The furniture should include various types of flexible seating. This can include furniture commonly found in the home, such as couches and kitchen tables, as well as furniture specifically dedicated to learning activities or that individual, such as a personal rug, rocking chair, desk, beanbag chair, etc.
Though you may not realize it, you likely already have a variety of workspaces in your home. Each room may represent a different space: the living room, kitchen, bedrooms, playrooms, and even backyard or porch. Each has its own furniture and can also have its own incorporated activities, thus creating several workspaces in your house with minimal expense or effort.
AMI further specifies that the materials should “support concrete exploration which leads to both practical skills and abstract knowledge.”
About The Montessori Method
Faced with increasingly rigorous lessons and structure in academic environments, the Montessori Method initially emerged as a radical experiment on the natural instincts of a child.
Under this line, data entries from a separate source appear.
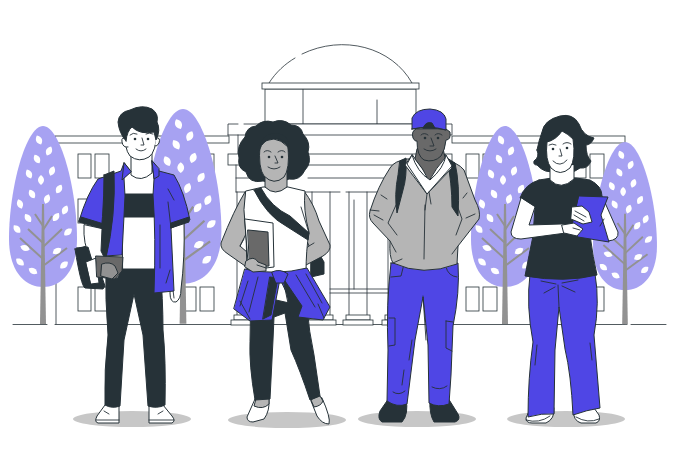
<!DOCTYPE html>
<html lang="en">
<head>
<meta charset="utf-8">
<title>Students on campus</title>
<style>
:root{--ink:#263238;--blue:#4f46e5;--lilac:#a7a2f2;--grey:#b5b5b5;--mid:#929292;--deep:#696969;--shade:#c7c7c7;--white:#fff}
html,body{margin:0;background:var(--white);overflow:hidden}
svg{display:block;width:677px;height:451px}
.line{fill:none;stroke:var(--ink);stroke-width:1;stroke-linecap:round;stroke-linejoin:round}
.building{fill:var(--white);stroke:var(--ink);stroke-width:.8;stroke-linecap:round}
.open{fill:none}
.figure{stroke:var(--ink);stroke-width:1;stroke-linejoin:round;stroke-linecap:round}
.white{fill:var(--white)}.ink{fill:var(--ink)}.blue{fill:var(--blue)}.grey{fill:var(--grey)}.mid{fill:var(--mid)}.deep{fill:var(--deep)}.lilac{fill:var(--lilac)}
.shade{fill:var(--shade)}
.fold{fill:none;stroke-width:.9}
.branch{fill:none;stroke:var(--mid);stroke-width:2}
.dot{fill:var(--ink);stroke:none}
</style>
</head>
<body>
<svg viewBox="0 0 677 451" role="img" aria-label="Four students standing in front of a domed university building">
<defs>
<path id="leaf" d="M0 -5C4 -2 4 2 0 5C-4 2 -4 -2 0 -5Z"/>
<g id="tree">
<path class="lilac" d="M0 0C17 0 34 62 34 113C34 143 20 161 0 161C-20 161 -34 143 -34 113C-34 62 -17 0 0 0Z"/>
<path fill="#929292" d="M-1 78H1L3 198H-3Z"/>
<path class="branch" d="M0 117L-15 103M0 133L-23 112M0 121L19 103M0 140L24 122M0 104L9 90M0 100L-8 88"/>
<g class="white">
<use href="#leaf" transform="translate(-4 14) rotate(-25)"/><use href="#leaf" transform="translate(6 25) rotate(25)"/><use href="#leaf" transform="translate(-6 33) rotate(-30)"/><use href="#leaf" transform="translate(9 45) rotate(20)"/><use href="#leaf" transform="translate(-14 48) rotate(-25)"/><use href="#leaf" transform="translate(-2 54)"/><use href="#leaf" transform="translate(16 63) rotate(30)"/><use href="#leaf" transform="translate(-11 68) rotate(-30)"/><use href="#leaf" transform="translate(4 73) rotate(20)"/><use href="#leaf" transform="translate(-23 78) rotate(-20)"/><use href="#leaf" transform="translate(22 84) rotate(25)"/><use href="#leaf" transform="translate(-15 92) rotate(-35)"/><use href="#leaf" transform="translate(13 91) rotate(35)"/><use href="#leaf" transform="translate(-26 103) rotate(-40)"/><use href="#leaf" transform="translate(25 106) rotate(50)"/><use href="#leaf" transform="translate(-18 122) rotate(-70)"/><use href="#leaf" transform="translate(14 125) rotate(60)"/><use href="#leaf" transform="translate(-23 136) rotate(-50)"/><use href="#leaf" transform="translate(21 139) rotate(50)"/><use href="#leaf" transform="translate(-10 145) rotate(-60)"/>
</g>
</g>
<g id="window-pair"><rect width="13" height="24"/><rect x="17" width="14" height="24"/></g>
<ellipse id="shadow" class="shade" rx="59" ry="8"/>
<g id="column"><path d="M3 192V316M21 192V316"/><rect x="0" y="315" width="24" height="5"/><rect x="-3" y="320" width="30" height="5"/></g>
</defs>

<g id="hall" class="building">
<path class="open" d="M13 324.5H47M55 324.5H627M631 324.5H666"/>
<rect x="56" y="143" width="568" height="181" stroke="none"/>
<path class="open" d="M56 324V143M624 143V324"/>
<rect x="55" y="136" width="174" height="7"/><rect x="452" y="136" width="173" height="7"/>
<use href="#window-pair" x="78" y="154"/><use href="#window-pair" x="183" y="154"/><use href="#window-pair" x="466" y="154"/><use href="#window-pair" x="573" y="154"/>
<use href="#window-pair" x="78" y="199"/><use href="#window-pair" x="183" y="199"/><use href="#window-pair" x="466" y="199"/><use href="#window-pair" x="573" y="199"/>
<use href="#window-pair" x="78" y="287"/><use href="#window-pair" x="183" y="287"/><use href="#window-pair" x="466" y="287"/><use href="#window-pair" x="573" y="287"/>
<path class="open" d="M269 83C276 72 285 64 295 58M302 54C343 34 392 47 412 83"/>
<rect x="265" y="89" width="151" height="35"/><path class="open" d="M303 89V124M377 100V124" />
<rect x="262" y="83" width="157" height="6"/>
<path d="M228 135V124H238M244 124H452V135H228"/><path class="open" d="M238 135V154M442 135V154"/>
<rect x="228" y="154" width="224" height="11"/>
<path class="open" d="M236 165V192M444 165V192M236 192H340M346 192H444M236 178H250M308 178H396"/>
<path class="open" d="M330 289H390M330 293H390M354 200V289"/>
<use href="#column" x="234"/><use href="#column" x="309"/><use href="#column" x="346"/><use href="#column" x="385"/>
</g>

<g id="trees">
<use href="#tree" transform="translate(43 126)"/>
<use href="#tree" transform="translate(183 109) scale(1.13 1.085)"/>
<use href="#tree" transform="translate(505 126)"/>
<use href="#tree" transform="translate(625 142) scale(.94 .92)"/>
</g>

<g id="shadows"><use href="#shadow" x="132" y="419"/><use href="#shadow" x="287" y="420"/><use href="#shadow" x="417" y="419"/><use href="#shadow" x="566" y="419"/></g>

<g id="student-open-shirt" class="figure">
<path class="white" d="M105 405L97 416Q94 422 98 423H119V405ZM149 405V423H172Q176 421 172 416L163 405Z"/>
<path class="fold" d="M96 420H119M149 420H174M104 411L109 414M163 411L158 414"/>
<path class="ink" d="M106 264H160Q163 300 163 330Q166 360 165 405Q157 409 148 406L143 335L134 294L124 340L120 406Q112 409 105 405Q104 370 108 335Q105 300 106 264Z"/>
<path class="white" d="M170 225L172 262L170 293Q170 303 176 302Q181 299 181 289Q185 258 184 223Z"/>
<path class="fold" d="M173 290L174 298"/>
<path class="white" d="M122 176L130 172L153 171L160 178L156 269H123Z"/>
<path class="ink" d="M122 194H157V217H122Z"/>
<path class="white" d="M131 152V175Q141 183 152 173V150Z"/>
<path class="white" d="M125 130Q124 149 130 156Q139 163 149 157Q156 152 157 132L150 123H130Z"/>
<path class="white" d="M126 139Q121 136 122 142Q123 148 128 147M156 138Q161 137 159 143Q157 147 155 146"/>
<path class="ink" d="M126 141Q119 133 118 122Q119 112 130 110Q142 104 152 109Q159 114 157 122Q161 130 156 140L154 132Q140 135 132 127Q127 131 126 141Z"/>
<path class="fold" d="M130 135Q133 132 137 134M146 134Q149 132 153 134M142 138L144 145H141M136 149Q141 153 146 149"/>
<circle class="dot" cx="135" cy="139" r="1.3"/><circle class="dot" cx="148" cy="139" r="1.3"/>
<path class="blue" d="M124 163L121 171L98 179Q87 194 79 221L104 228L103 256L122 255L125 196L124 178L130 171Z"/>
<path class="blue" d="M152 161L159 171L174 175Q184 191 190 220L171 228L174 291L154 293Q156 235 153 195L154 179Z"/>
<path class="ink" d="M81 217L104 224V229L79 222ZM171 223L189 217V222L171 228Z"/>
<path class="blue" d="M124 163L122 180L131 172ZM152 161L154 179L159 176V169Z"/>
<path class="fold" d="M104 228L108 201M171 228L168 202M168 189L174 200M160 225V268M170 270L166 283"/>
<path class="ink" d="M104 175L114 171Q116 215 106 258L98 256Q104 218 104 175Z"/>
<path class="ink" d="M75 249L91 245L105 286L103 289L85 288Q81 286 75 249Z"/>
<path class="white" d="M84 225Q83 245 90 256L96 270L112 279Q120 280 119 272L108 265L101 251L102 229Z"/>
<path class="white" d="M77 248L88 247L99 284H88Q84 276 77 248Z" style="fill:var(--ink)"/>
<path class="white" d="M86 262L96 258L99 283L91 284Z"/>
<path class="deep" d="M96 256L123 257L122 271L115 279L97 277Z"/>
<path class="mid" d="M102 264Q110 261 115 266L118 273L112 279L101 276Z"/>
</g>

<g id="student-tied-jacket" class="figure">
<path class="ink" d="M311 240L324 262V274L311 277Z"/>
<path class="white" d="M255 399L247 417Q247 422 253 422L264 419Q270 411 269 399ZM311 401L317 416Q322 424 329 424Q331 418 322 398Z"/>
<path class="grey" d="M256 399L254 406Q263 410 269 404V398ZM311 400L314 407Q321 406 323 401L320 396Z"/>
<path class="ink" d="M251 305L276 300L307 307Q309 332 314 355L320 396L310 400Q300 370 291 350L285 313L274 317L273 340L270 399L255 400Q249 365 250 342Z"/>
<path class="ink" d="M245 137Q246 127 256 126Q263 119 273 122Q283 118 291 125Q301 125 303 134Q311 142 308 152Q312 163 305 170Q300 181 289 179L277 184L263 181Q249 184 246 172Q237 168 239 158Q236 146 245 137Z"/>
<path class="grey" d="M245 192Q234 210 221 243Q220 249 228 254L248 268L255 259L240 246L251 224Z"/>
<path class="grey" d="M304 191Q314 204 319 221L330 245Q331 251 323 256L289 274Q279 280 272 275L278 269L309 246L300 224Z"/>
<path class="white" d="M246 191L263 187H288L305 191Q303 210 309 232Q306 250 306 273H247Q247 240 244 210Z"/>
<path class="grey" d="M265 174V187Q275 197 287 187V172Z"/>
<path class="grey" d="M260 145Q258 168 264 176Q274 186 284 177Q290 169 288 147Q274 132 260 145Z"/>
<path class="ink" d="M259 151Q263 138 276 138Q288 139 289 152Q291 135 276 133Q260 134 259 151Z"/>
<path class="fold" d="M264 152Q267 149 271 152M278 152Q282 149 285 152M275 156L278 163H275M268 167Q274 171 280 167"/>
<circle class="dot" cx="269" cy="157" r="1.3"/><circle class="dot" cx="282" cy="157" r="1.3"/>
<path class="ink" d="M254 190L261 188Q271 207 290 216L309 233L308 240L286 226Q267 216 254 190Z"/>
<path class="fold" d="M301 207L309 233M309 246L314 243M240 246L244 239"/>
<path class="blue" d="M245 269Q275 276 307 268L330 307L323 320L298 317L280 279L272 320L250 321L234 309Z"/>
<path class="ink" d="M270 277L278 278L271 315L263 319ZM283 278L302 306L298 317L291 316Z"/>
<path class="blue" d="M272 272Q280 268 288 274L284 283H276Z"/>
<path class="fold" d="M248 281L240 306M258 277L249 312M296 275L315 307M306 274L322 303M318 304L324 318M240 301L250 319"/>
<path class="white" d="M245 219L273 223L274 267L249 270Z"/>
<path class="deep" d="M248 230L268 232L269 266L250 268Z"/>
<path class="grey" d="M246 261Q254 255 258 262L266 265V271L253 272L245 267Z"/><path class="fold" d="M257 265L266 268"/>
</g>

<g id="student-cap" class="figure">
<path class="ink" d="M389 398L380 411Q377 419 382 422H402Q409 414 406 399ZM430 399Q429 414 434 422H455Q461 420 458 414L448 398Z"/>
<path class="blue" d="M391 263H458Q460 292 453 326L451 375L449 404Q438 408 429 403L428 345L423 297L415 340L407 404Q397 408 387 401L388 350Q386 305 391 263Z"/>
<path class="fold" d="M389 318L395 318V345L389 346M446 321L453 322M446 321V348L452 351M423 296L426 340M412 340L409 360M404 370L402 385M391 277L401 276L404 264M457 277Q448 276 446 267M432 387Q440 391 447 386M393 392Q399 396 405 391"/>
<path class="grey" d="M407 159Q394 161 390 168Q378 186 370 211Q368 218 373 223L390 241Q389 257 393 263Q423 277 457 264L458 246L479 219Q481 211 475 200L464 170Q458 162 441 159Z"/>
<path class="fold" d="M396 205L388 223L397 235M457 205L462 219L456 235M390 241L396 252M458 246L452 254M393 263L402 259M370 210L379 211M425 205L424 259M374 215L383 220M475 214L466 218M381 195L387 199M467 193L463 198"/>
<path class="ink" d="M400 161L406 158Q407 177 403 190L397 213Q394 195 398 175ZM447 158L455 163Q460 184 458 216L452 207Q452 184 447 158Z"/>
<path class="white" d="M412 155L405 165L427 194L452 168L445 154L427 174Z"/>
<path class="deep" d="M417 149L415 159Q423 168 429 181Q436 168 445 158L443 148Z"/>
<path class="white" d="M412 155L407 164L427 194L452 166L446 155Q444 168 430 180Q417 172 412 155Z"/>
<path class="fold" d="M427 194L425 210M429 192L431 204"/>
<path class="deep" d="M416 129Q411 131 413 138Q415 142 417 141Q417 156 424 160Q434 163 441 156Q445 150 446 140Q451 140 450 132L446 129Z"/>
<path class="blue" d="M412 129V118Q416 109 430 109Q444 110 446 119V130Q429 126 412 129Z"/>
<path class="ink" d="M423 128Q426 121 432 123L435 128Z"/>
<path class="fold" d="M412 129Q430 125 446 130M421 135Q424 132 428 135M435 135Q438 132 442 135M431 138L434 146H430M424 149Q430 153 436 149"/>
<circle class="dot" cx="425" cy="138" r="1.3"/><circle class="dot" cx="438" cy="138" r="1.3"/>
</g>

<g id="student-notebook" class="figure">
<path class="white" d="M530 409L526 418Q526 423 532 423H546Q555 419 554 408ZM573 409Q573 421 581 423H596Q601 421 599 415L594 408Z"/>
<path class="fold" d="M526 420Q539 424 550 416M576 417Q588 424 599 419"/>
<path class="blue" d="M530 274H595Q600 302 594 335L600 408Q587 410 573 415Q571 374 565 349L559 307L555 350L554 414Q542 413 528 417Q528 378 533 342Q526 306 530 274Z"/>
<path class="fold" d="M559 307L558 285M541 281L556 284M578 280L562 283M555 287L544 293M562 286L575 292M537 345L535 365M590 343L592 360"/>
<path class="ink" d="M537 150Q539 140 542 132Q544 120 560 116Q573 113 579 124Q583 136 594 138Q591 145 586 145Q586 156 591 161Q588 169 580 168Q570 176 555 171Q545 174 537 165Q533 165 534 161Q540 157 537 150Z"/>
<path class="ink" d="M539 180L552 178H576L590 180Q602 186 602 196L588 204L590 235Q593 258 597 275Q565 283 525 276Q529 255 533 236L535 207L520 198Q525 184 539 180Z"/>
<path class="white" d="M550 165V180Q561 191 574 179V165Z"/>
<path class="white" d="M547 142Q545 160 551 168Q560 177 570 168Q576 159 573 139Q568 134 562 131Q556 140 547 142Z"/>
<path class="fold" d="M549 145Q552 143 556 145M563 144Q567 141 571 144M560 149L562 156H559M553 161Q560 168 567 160"/>
<circle class="dot" cx="553" cy="149" r="1.3"/><circle class="dot" cx="567" cy="148" r="1.3"/>
<path class="white" d="M521 198L511 232Q511 239 521 239L566 233L579 236L584 230L575 224H561L529 225L535 207Z"/>
<path class="white" d="M588 204L602 196L618 232Q619 240 608 241L588 232L592 224L600 226Z"/>
<path class="blue" d="M579 196L608 197L601 215L609 242L578 237L571 231Z"/>
<path class="white" d="M572 207L582 206L589 212L592 222L583 224L571 219ZM562 225L574 223L583 229L577 236L564 233Z"/>
<path class="fold" d="M575 211L586 217M574 215L584 221M600 226L604 219M573 228L580 230"/>
</g>
</svg>
</body>
</html>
When given independence and loosely directed toward an educational activity, would children struggle and descend into frustration, laziness, or chaos? Or would children adapt, overcome, and learn?
The latter has consistently proved to be the stronger instinct in both children and adults, and the Montessori Method solidified as a flexible teaching style that focused on four areas of development:
This creates a holistic approach to education and learning. This method utilizes children’s natural desire to learn and grow by fostering their independence, creativity, and engagement with the world around them.
The American Montessori Society® (AMS) describes Montessori education as “student-led and self-paced but guided, assessed, and enriched by knowledgeable and caring” family and friends, which allows children to “embrace multi-sensory learning and passionate inquiry.”
Since its creation, the Montessori Method has been evolving our understand and implementation of learning. People of all ages have benefited from its focus on flexible and self-paced learning.
Is DIY Montessori As Effective As “Official” Montessori?
If you search Montessori activities online, there are plenty of retailers that pop up selling “official” Montessori materials and games. They may even have endorsements from organizations like AMI or AMS or tout their credentials such as being used in Montessori schools.
However, these materials and activities aren’t necessarily any better than those you can produce at home. DIY materials are only different in that you made them, which is in and of itself a Montessori-centered activity that includes all of the central elements discussed earlier.
In fact, DIY Montessori is often more effective than “traditional” or “official” Montessori. The materials and activities you make at home are more tailored to the needs, abilities, and goals of the individual they’re made for. This makes them infinitely more valuable, as well as more accessible and inclusive.